* ABOUT THIS TASK *
Return every line of the data below, exactly.

* TASK INPUT *
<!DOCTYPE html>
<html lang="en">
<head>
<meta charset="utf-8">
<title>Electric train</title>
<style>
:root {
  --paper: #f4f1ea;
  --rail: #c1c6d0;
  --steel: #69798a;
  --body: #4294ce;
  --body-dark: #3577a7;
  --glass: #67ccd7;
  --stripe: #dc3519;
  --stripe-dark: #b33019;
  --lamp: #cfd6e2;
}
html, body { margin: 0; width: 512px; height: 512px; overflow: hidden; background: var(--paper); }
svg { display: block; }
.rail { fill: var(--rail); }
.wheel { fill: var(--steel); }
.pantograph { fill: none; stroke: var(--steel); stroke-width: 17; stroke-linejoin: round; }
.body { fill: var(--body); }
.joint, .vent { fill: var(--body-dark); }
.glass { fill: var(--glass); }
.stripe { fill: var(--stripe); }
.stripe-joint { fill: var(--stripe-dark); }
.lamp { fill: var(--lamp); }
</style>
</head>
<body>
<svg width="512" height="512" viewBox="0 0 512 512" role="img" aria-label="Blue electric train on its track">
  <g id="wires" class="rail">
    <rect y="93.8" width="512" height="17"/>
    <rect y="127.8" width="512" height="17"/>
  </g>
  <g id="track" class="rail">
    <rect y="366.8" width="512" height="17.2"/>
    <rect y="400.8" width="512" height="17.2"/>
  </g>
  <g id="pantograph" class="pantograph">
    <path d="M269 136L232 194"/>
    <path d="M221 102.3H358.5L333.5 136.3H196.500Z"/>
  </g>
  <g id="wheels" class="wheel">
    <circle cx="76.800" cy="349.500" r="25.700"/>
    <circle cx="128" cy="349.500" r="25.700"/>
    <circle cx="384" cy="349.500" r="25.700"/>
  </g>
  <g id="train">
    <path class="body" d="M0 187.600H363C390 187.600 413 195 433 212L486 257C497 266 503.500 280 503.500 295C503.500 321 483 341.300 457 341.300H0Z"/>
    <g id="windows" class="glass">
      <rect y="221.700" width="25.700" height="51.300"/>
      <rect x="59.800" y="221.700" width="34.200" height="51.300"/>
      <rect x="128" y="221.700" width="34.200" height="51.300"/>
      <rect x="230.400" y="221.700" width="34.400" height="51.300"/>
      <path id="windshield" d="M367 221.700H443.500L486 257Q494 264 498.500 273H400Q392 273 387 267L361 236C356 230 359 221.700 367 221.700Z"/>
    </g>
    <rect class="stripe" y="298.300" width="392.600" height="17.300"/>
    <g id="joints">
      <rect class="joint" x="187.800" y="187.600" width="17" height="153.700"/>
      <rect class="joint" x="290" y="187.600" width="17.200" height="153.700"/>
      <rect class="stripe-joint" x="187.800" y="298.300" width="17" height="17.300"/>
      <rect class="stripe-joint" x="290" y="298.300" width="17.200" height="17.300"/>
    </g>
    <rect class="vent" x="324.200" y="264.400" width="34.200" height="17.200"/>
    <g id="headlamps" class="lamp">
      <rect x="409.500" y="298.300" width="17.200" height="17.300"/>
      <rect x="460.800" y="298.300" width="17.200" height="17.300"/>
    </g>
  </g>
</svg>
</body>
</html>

* RESPONSE FOR THIS EXERCISE *
<!DOCTYPE html>
<html lang="en">
<head>
<meta charset="utf-8">
<title>Electric train</title>
<style>
:root {
  --paper: #f4f1ea;
  --rail: #c1c6d0;
  --steel: #69798a;
  --body: #4294ce;
  --body-dark: #3577a7;
  --glass: #67ccd7;
  --stripe: #dc3519;
  --stripe-dark: #b33019;
  --lamp: #cfd6e2;
}
html, body { margin: 0; width: 512px; height: 512px; overflow: hidden; background: var(--paper); }
svg { display: block; }
.rail { fill: var(--rail); }
.wheel { fill: var(--steel); }
.pantograph { fill: none; stroke: var(--steel); stroke-width: 17; stroke-linejoin: round; }
.body { fill: var(--body); }
.joint, .vent { fill: var(--body-dark); }
.glass { fill: var(--glass); }
.stripe { fill: var(--stripe); }
.stripe-joint { fill: var(--stripe-dark); }
.lamp { fill: var(--lamp); }
</style>
</head>
<body>
<svg width="512" height="512" viewBox="0 0 512 512" role="img" aria-label="Blue electric train on its track">
  <g id="wires" class="rail">
    <rect y="93.8" width="512" height="17"/>
    <rect y="127.8" width="512" height="17"/>
  </g>
  <g id="track" class="rail">
    <rect y="366.8" width="512" height="17.2"/>
    <rect y="400.8" width="512" height="17.2"/>
  </g>
  <g id="pantograph" class="pantograph">
    <path d="M269 136L232 194"/>
    <path d="M221 102.3H358.5L333.5 136.3H196.500Z"/>
  </g>
  <g id="wheels" class="wheel">
    <circle cx="76.800" cy="349.500" r="25.700"/>
    <circle cx="128" cy="349.500" r="25.700"/>
    <circle cx="384" cy="349.500" r="25.700"/>
  </g>
  <g id="train">
    <path class="body" d="M0 187.600H363C390 187.600 413 195 433 212L486 257C497 266 503.500 280 503.500 295C503.500 321 483 341.300 457 341.300H0Z"/>
    <g id="windows" class="glass">
      <rect y="221.700" width="25.700" height="51.300"/>
      <rect x="59.800" y="221.700" width="34.200" height="51.300"/>
      <rect x="128" y="221.700" width="34.200" height="51.300"/>
      <rect x="230.400" y="221.700" width="34.400" height="51.300"/>
      <path id="windshield" d="M367 221.700H443.500L486 257Q494 264 498.500 273H400Q392 273 387 267L361 236C356 230 359 221.700 367 221.700Z"/>
    </g>
    <rect class="stripe" y="298.300" width="392.600" height="17.300"/>
    <g id="joints">
      <rect class="joint" x="187.800" y="187.600" width="17" height="153.700"/>
      <rect class="joint" x="290" y="187.600" width="17.200" height="153.700"/>
      <rect class="stripe-joint" x="187.800" y="298.300" width="17" height="17.300"/>
      <rect class="stripe-joint" x="290" y="298.300" width="17.200" height="17.300"/>
    </g>
    <rect class="vent" x="324.200" y="264.400" width="34.200" height="17.200"/>
    <g id="headlamps" class="lamp">
      <rect x="409.500" y="298.300" width="17.200" height="17.300"/>
      <rect x="460.800" y="298.300" width="17.200" height="17.300"/>
    </g>
  </g>
</svg>
</body>
</html>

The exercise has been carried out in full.